It's all, you see, because I'm a good, organized, overachieving parent. (That's what I've been telling myself. You laugh, but really, I have been. No lack of pride there.) But you want to know the truth? I'm flipping out of control! Split that into two sentences, actually: I'm flipping out, and I am
I'm suffering from a case of Maternal Kindergarten Stress Disorder, a tsunami of jangled nerves and busy-body energy in anticipation of my child beginning kindergarten, accompanied by all the same nesting behaviors I had the weeks leading up to the birth of my dear children. It's not fear, really. Just an intense need to pull things together and go a little OCD, which just isn't my style. I've even noticed some nervous behaviors in Lorelei this week, my little mirror, and I think she's been more attuned to my own emotions than even I have been.

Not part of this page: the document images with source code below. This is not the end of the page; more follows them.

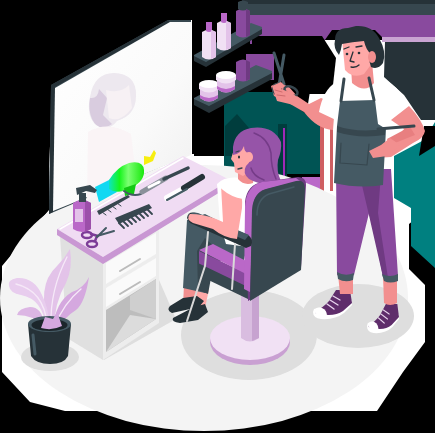
<!DOCTYPE html>
<html lang="en">
<head>
<meta charset="utf-8">
<title>Hair salon illustration</title>
<style>
:root{--ink:#263238;--slate:#37474f;--steel:#455a64;--purple:#894a9e;--violet:#ba68c8;--hair:#9654a8;--lilac:#e3c3e9;--pale:#f1e1f4;--skin:#f28f8f;--blush:#ffa8a7;--teal:#008080;--deep:#005454;--floor:#f4f4f4;--shade:#dedede;--white:#fff}
html,body{margin:0;background:#000;overflow:hidden}
svg{display:block;width:435px;height:433px}
.ink{fill:var(--ink)}.slate{fill:var(--slate)}.steel{fill:var(--steel)}.purple{fill:var(--purple)}.violet{fill:var(--violet)}.hair{fill:var(--hair)}.lilac{fill:var(--lilac)}.pale{fill:var(--pale)}.skin{fill:var(--skin)}.blush{fill:var(--blush)}.white{fill:var(--white)}.shade{fill:var(--shade)}
.line{fill:none;stroke-linecap:round;stroke-linejoin:round}
</style>
</head>
<body>
<svg viewBox="0 0 435 433" role="img" aria-label="A hairdresser with scissors stands beside a client seated in a salon chair">
<defs>
<linearGradient id="glass" x1="0" y1="0" x2="1" y2="1"><stop offset="0" stop-color="#fff"/><stop offset=".6" stop-color="#fafafa"/><stop offset="1" stop-color="#efefef"/></linearGradient>
<linearGradient id="dryer-body"><stop offset="0" stop-color="#0de5c0"/><stop offset=".3" stop-color="#16f51c"/><stop offset=".55" stop-color="#7cff72"/><stop offset="1" stop-color="#18e80c"/></linearGradient>
<g id="jar"><path class="lilac" d="M-9-4v9q9 7 18 0v-9z"/><path class="violet" d="M-9 2v3q9 7 18 0V2q-9 6-18 0z"/><path class="pale" d="M-10-9v5q10 7 20 0v-5z"/><ellipse class="white" cy="-9" rx="10" ry="4"/></g>
<g id="bottle"><path class="pale" d="M-7-8q7-5 14 0v25q-7 5-14 0z"/><path class="violet" d="M-3-18h6v9q-3 2-6 0z"/><path class="lilac" d="M2-10l5 2v25l-5 2z"/></g>
<g id="sneaker"><path class="white" d="M0 13q0 6 8 7 14 1 23-6l8-8v-5L1 10z"/><path fill="#5f2d6b" d="M2 12Q10 9 16 2l7-11h14l2 13-9 8Q20 19 2 14z"/><path class="white" d="M1 12q2-5 8-3 5 2 5 8-10 2-13-5z"/><path class="line" d="M14 5l7 5M17 1l8 5M20-3l7 4" stroke="#e9d5ee" stroke-width="1.4"/></g>
</defs>

<g id="backdrop">
<path class="white" d="M191 20h3v136h30v22h96V116l-12-12 10-64h66l30 52 22 24v86l-27 22v45l16 16v57l-22 30-26 39H65L30 402 2 372V266l47-56v-44l4-80z"/>
<path d="M192 20h54v134h-54z"/>
<path class="slate" d="M242 0h193v15H242z"/>
<path class="ink" d="M242 0h193v4H242z"/>
<path class="purple" d="M250 15h185v25h-50l-10-10h-43l-10 14h-72z"/>
<path fill="#000" d="M252 36h70l14 22-4 36h-80z"/>
<path class="purple" d="M246 54h28v26h-28z"/>
<path class="ink" d="M385 42h50v78h-14l-17-25-20-18z"/>
<path d="M382 37h53v5h-53z" fill="#c9a4d2"/>
<path d="M224 101l18-9h42l14 16 24 17v49h-98z" fill="var(--deep)"/>
<path d="M225 126l12-12 12 14v28h-24zM278 124h9v52h-9z" fill="#003d3d"/>
<path d="M283 128h2v48h-2z" fill="#a028b8"/>
<path class="violet" d="M302 177h19v14h-19z"/>
<path d="M320 126h4v65h-4zM330 120h3v71h-3z" fill="#cf5f62"/>
<path d="M435 122v146l-24-22v-38l-17-10v-42l30-16z" fill="var(--teal)"/>
<path d="M424 126h11v20l-16 10z" fill="#000"/>
</g>

<g id="floor">
<ellipse cx="204" cy="298" rx="204" ry="133" fill="var(--floor)"/>
<ellipse class="shade" cx="249" cy="335" rx="68" ry="45"/>
<ellipse class="shade" cx="358" cy="316" rx="56" ry="32"/>
<ellipse class="shade" cx="50" cy="357" rx="29" ry="14"/>
<path class="shade" d="M66 332l38 28 72-41-17-39z"/>
</g>

<g id="mirror">
<path class="slate" d="M51 85l117-65h23v134L49 214z"/>
<path class="ink" d="M51 85l117-65 2 2L55 87l-2 125-4 2z"/>
<path d="M55 88l115-66h21v133L53 211z" fill="url(#glass)"/>
<path d="M90 97q4-24 24-24 23 1 22 23 0 19-19 25-9 12-21 4-10-9-6-28z" fill="#ede8ef"/>
<path d="M90 98q8 1 9-9l8 9-4 17 9 9q-13 9-20-5-4-9-2-21z" fill="#d9ccdf"/>
<path d="M106 90q14 4 23-5l3 23q-11 15-23 10z" fill="#f7f1f4"/>
<path d="M88 132q20-12 43 2l5 42-49 24z" fill="#faf4f6"/>
</g>

<g id="shelves">
<path class="steel" d="M194 55l57-32 11 4v4l-56 34-12-6z"/>
<path class="ink" d="M194 56l12 6 56-33v5l-56 33-12-6z"/>
<path class="steel" d="M194 98l62-33 16 6v5l-63 34-15-7z"/>
<path class="ink" d="M194 99l15 7 63-33v6l-63 34-15-8z"/>
<use href="#bottle" x="209" y="40"/>
<use href="#bottle" x="225" y="32" transform="translate(-1 -1)"/>
<path class="purple" d="M236 11q7-5 14 0v24q-7 5-14 0z"/><path class="slate" d="M238 2q5-3 10 0v7q-5 3-10 0z"/><path d="M246 9l4 2v24l-4 2z" fill="#6f3a82"/>
<use href="#jar" x="209" y="93"/>
<use href="#jar" x="226" y="84"/>
<path class="purple" d="M236 62q7-5 14 0v17q-7 5-14 0z"/><path d="M246 60l4 2v17l-4 2z" fill="#6f3a82"/>
</g>

<g id="desk">
<path d="M60 236l43 25v99l-36-22z" fill="#e0e0e0"/>
<path d="M103 260l56-34v97l-56 37z" fill="#ededed"/>
<path d="M106 263l50-30v21l-50 30zM106 288l50-30v18l-50 31z" fill="#fafafa"/>
<path d="M106 310l50-31v40l-50 33z" fill="#bdbdbd"/>
<path d="M106 352l24-37 26 4z" fill="#dcdcdc"/><path d="M130 296l26-17v40l-26-9z" fill="#cfcfcf"/>
<path class="line" d="M120 271l20-12M120 294l20-12" stroke="#bbb" stroke-width="2"/>
<path d="M57 229L183 156l47 24-127 77z" fill="#f0dcf3"/>
<path d="M57 229l46 28 127-77v6l-127 78-46-29z" fill="#c997d3"/>
<path class="line" d="M60 229l123-71" stroke="#fff" stroke-width="1.5"/>
</g>

<g id="tools">
<g id="hair-dryer">
<path d="M144 156l6 1 4-7 2 3-3 8-9 4z" fill="#f7ee10"/>
<path d="M95 187l16-8 6 13-18 10z" fill="#13d8f2"/>
<path d="M109 180q8-13 20-17 14-3 15 7 1 11-13 18-14 7-22 1z" fill="url(#dryer-body)"/>
<path d="M124 188l12-4-2 10-9 2z" fill="#12c913"/>
</g>
<path class="line" d="M124 191q8 6 17 3" stroke="#455a64" stroke-width="2"/>
<path class="line" d="M142 192l24-14" stroke="#8a919a" stroke-width="5"/>
<path class="line" d="M164 179l24-11" stroke="#37474f" stroke-width="3.5"/>
<path class="line" d="M149 187l10-5" stroke="#fff" stroke-width="3"/>
<path class="line" d="M167 198l20-11" stroke="#fff" stroke-width="6"/>
<path class="line" d="M184 188l18-11" stroke="#263238" stroke-width="6"/>
<path class="line" d="M167 200l20-11" stroke="#455a64" stroke-width="2"/>
<path class="slate" d="M97 211l31-16 2 2-31 18z"/>
<path class="line" d="M102 212l4 3M107 209l4 3M112 206l4 3M117 203l4 3" stroke="#37474f" stroke-width="1"/>
<path class="slate" d="M115 218l34-14 3 4-33 16z"/>
<path class="line" d="M119 223l5 5M123 221l5 5M127 219l5 5M131 217l5 5M135 215l5 5M139 213l5 5M143 211l5 5M147 209l5 5" stroke="#37474f" stroke-width="1.8"/>
<g class="line" stroke="#7d3c98" stroke-width="2.5"><ellipse cx="87" cy="235" rx="5" ry="3"/><ellipse cx="92" cy="244" rx="5" ry="3"/><path d="M91 234l7 2M95 241l2-5" /></g>
<path class="line" d="M97 236l17-5M97 237l9-9" stroke="#455a64" stroke-width="2"/>
<g id="spray-bottle"><path class="violet" d="M73 203q9-6 18 0v26q-9 6-18 0z"/><path d="M85 200l6 3v26l-6 3z" fill="#9c4faa"/><path class="slate" d="M79 193h7v9h-7zM76 188l14-3 7 5-2 3-9-2-9 4z"/><path class="lilac" d="M75 209h8v13h-8z"/></g>
</g>

<g id="plant">
<path class="lilac" d="M50 330Q35 286 57 266q8-8 13-17 3 19-4 34-12 20-12 47z"/>
<path d="M46 328Q43 299 21 295 10 293 9 286q-2-6 8-8 17-1 25 17 7 14 8 33z" fill="#e8cdee"/>
<path d="M53 329q2-27 19-37 12-4 17-15-4 26-13 33-13 8-18 20z" fill="#d5a8df"/>
<path d="M44 324q-2-17-14-17-11 1-13 8 17 0 25 11z" fill="#dcb6e4"/>
<path class="line" d="M51 325q-1-35 16-68M47 324Q44 291 16 284M55 326q8-22 26-37" stroke="#f6e9f8" stroke-width="1.3"/>
<path class="ink" d="M28 324q22-12 43 0l-3 32q-4 8-18 8t-19-8z"/>
<ellipse class="steel" cx="49.5" cy="324" rx="21.5" ry="8"/><ellipse cx="49.500" cy="325" rx="18" ry="6" fill="#1c262b"/>
<path d="M41 328l4-11 8 2 4-7 5 14q-10 5-21 2z" fill="#d5a8df"/>
<path class="line" d="M33 335l2 19" stroke="#455a64" stroke-width="3"/>
</g>

<g id="chair-base">
<ellipse cx="250" cy="342" rx="40" ry="23" fill="#c9a0d2"/>
<ellipse class="pale" cx="250" cy="338" rx="40" ry="22"/>
<path d="M241 285h18v53q-9 7-18 0z" fill="#d9bde0"/><path d="M252 285h7v53l-7 3z" fill="#c7a3d0"/>
</g>

<g id="client">
<path class="skin" d="M184 285l14-3-2 20-13 3z"/><path class="blush" d="M197 291l12-2-5 24-12 1z"/>
<path class="ink" d="M183 298l14-2 7 5-5 6-27 6q-6-3-2-7zM194 307l11-3 3 8-10 8-18 3q-9-1-7-5z"/>
<path class="steel" d="M187 220l18-6 45 23-7 26-34-3-4 33-22-5z"/>
<path d="M205 238l-8 13 1 39 10 4 6-32 14-2z" fill="#37474f"/>
<path class="white" d="M217 184q8-8 23-6l21 5-5 65-30-4-6-20z"/>
<path class="skin" d="M238 164l17 4-2 15q-9 3-15-4z"/>
<path class="blush" d="M235 146l19-8 4 27-15 11-8-4-1-9-3-4z"/>
<path class="hair" d="M233 147q2-16 18-19 22-3 30 14 1 8-3 18-2 11 3 21-16 7-32-2-7-6-3-13 6-5 5-13-7 1-7-7-3 8-11 9z"/>
<path class="line" d="M254 133q14 5 17 20 0 14 5 26M251 168q2 8 13 12" stroke="#753b88" stroke-width="1.5"/>
<ellipse class="blush" cx="249" cy="157" rx="4" ry="5"/>
<path class="line" d="M236 152l3-1M238 169l4-1" stroke="#37474f" stroke-width="1.300"/><ellipse class="ink" cx="239" cy="157" rx="1" ry="1.500"/>
</g>

<g id="chair">
<path class="purple" d="M199 251l49 23v22l-49-23z"/><path class="violet" d="M199 250l14-6 37 19-2 12z"/>
<path class="slate" d="M198 263l52 25v12l-52-25z"/>
<path d="M245 202q2-18 18-20l35-5q8 0 8 8l-5 83-53 33z" fill="#6f3a82"/>
<path class="violet" d="M245 207q1-21 17-25l34-4 4 3-37 9q-10 5-10 20l-3 82-6-3z"/>
<path class="slate" d="M252 210q1-17 14-21l30-8q9-2 9 8l-4 81-51 31z"/>
<path class="line" d="M257 215q0-16 12-21l25-7" stroke="#455a64" stroke-width="1.5"/>
<path class="ink" d="M187 218q1-7 9-5l52 22q6 4 3 11l-5 2-56-25z"/>
<path class="steel" d="M188 216q4-5 10-3l51 22-4 5z"/>
<path class="line" d="M208 232l-3 34-18 55M235 244l-3 45" stroke="#d9d9d9" stroke-width="2"/>
<path class="blush" d="M221 185q10-5 18 4 4 7 3 19l-5 31q-13-1-24-10l-20-6q-8-4-3-9 13 0 26 5l7 3z"/>
<path class="white" d="M217 185q13-12 24 4l2 10q-12-2-20-9z"/>
</g>

<g id="hairdresser">
<use href="#sneaker" x="313" y="299"/>
<use href="#sneaker" transform="translate(367 313) scale(.82 1)"/>
<path class="skin" d="M338 274h15v20h-13zM383 276h14v27q-7 4-13 0z"/>
<path class="purple" d="M336 169h55l7 107q-8 5-15 1l-13-68-16 66q-8 5-17 0z"/>
<path d="M361 181l7 30 15 66 5 1-10-65 3-39z" fill="#6f3a82"/>
<path class="steel" d="M337 272q8 5 17 1l-1 7q-8 3-15-1zM382 274q8 4 16 0v7q-8 3-14 0z"/>
<path class="skin" d="M321 98l14 6-2 26q-16-1-29-18l-19-11-11-5-3-10 8-4 10 5 8 9 12 8z"/>
<path class="white" d="M336 82q14-8 43-4 18 4 31 30l-20 15-4 22-47-5-1-19-19-9q4-22 17-30z"/>
<path class="skin" d="M391 120l18-14q13 14 16 25-1 7-12 12l-22 14-16 1-5-6 10-7 27-14z"/>
<path d="M409 125l-7 6-15 8 3 6 25-10z" fill="#e87f80"/>
<path class="skin" d="M351 67l21-5 2 21q-9 11-22 0z"/>
<path class="blush" d="M342 39q20-12 30 6l1 17-9 12q-11 5-19-4z" fill="#f28f8f"/>
<path class="ink" d="M335 40q0-12 13-12l8-2q16-1 23 12 8 14 4 25-5 7-12 4l-2-7 2-6q-5-4-7-13-12 1-22 3-1 7-3 11-6-7-4-15z"/>
<ellipse class="skin" cx="372" cy="57" rx="4" ry="6"/>
<path class="line" d="M344 49l5-2M356 47l6-1M353 52l-3 9 4 1M351 67q5 1 8-2" stroke="#263238" stroke-width="1.300"/><circle class="ink" cx="347" cy="54" r="1.300"/><circle class="ink" cx="359" cy="53" r="1.300"/>
<g id="apron"><path class="steel" d="M340 101l35-1 3 24 8 5-3 56q-24 4-49-2l3-57z"/><path class="line" d="M341 101l3-22M374 100l-5-22M378 129l36-3" stroke="#37474f" stroke-width="3"/><path class="slate" d="M337 126q20 7 48 3v6q-26 4-48-3z"/><path class="line" d="M341 143l-1 20 27 2 2-21" stroke="#37474f" stroke-width="1.200"/></g>
<path class="skin" d="M390 138l10 7-13 11-14 2-4-7 12-6z"/>
<g id="scissors"><path class="line" d="M274 53l10 31M284 55l-5 30" stroke="#455a64" stroke-width="3"/><g class="line" stroke="#37474f" stroke-width="2.500"><ellipse cx="277" cy="89" rx="4" ry="5"/><ellipse cx="291" cy="91" rx="7" ry="4" transform="rotate(25 291 91)"/></g></g>
<path class="skin" d="M272 86l9-4 4 4-4 3 11 4 10 8-4 5-21-5z"/>
<path class="line" d="M275 90l7 2M277 95l8 1" stroke="#cf6b6e" stroke-width="1"/>
</g>
</svg>
</body>
</html>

It turns out, I'm doing whatever I can to siphon this excess energy into creative, motivational and systematic endeavors, because that's just what I do to manage stress, regardless of whether I even realize that I am stressed (until now, I was utterly clueless--again, how deft of me). Some people shop... take up boot camp... overeat (I will say, I did have several baskets of fries last night at Red Robin on Grammy Great's paycheck--thankfully refills are free). Me? I get to work at "family business systems" like it is a business--it brings the control back. It's Kindergarten Stress therapy.
Don't get me wrong, I am (sincerely) thrilled that L's going into kindergarten, because I'm pretty sure she's going to love it. But when people ask me how I'm feeling, I gloss over the magnitude of what this does to my mothering heart, and instead say, "It's only half-day, so it's not a big transition at all, really." That's where I've gotten lost in my own lie. Who am I kidding? It's obviously a huge transition for me and for Lorelei, or I wouldn't be on this strange manic artsy fartsy, expert parenting spree right now to cope.
So that's just me coming clean, though I suspect you already had realized all of this, to which I say, Shame on you, not telling me! An intervention could have done me well.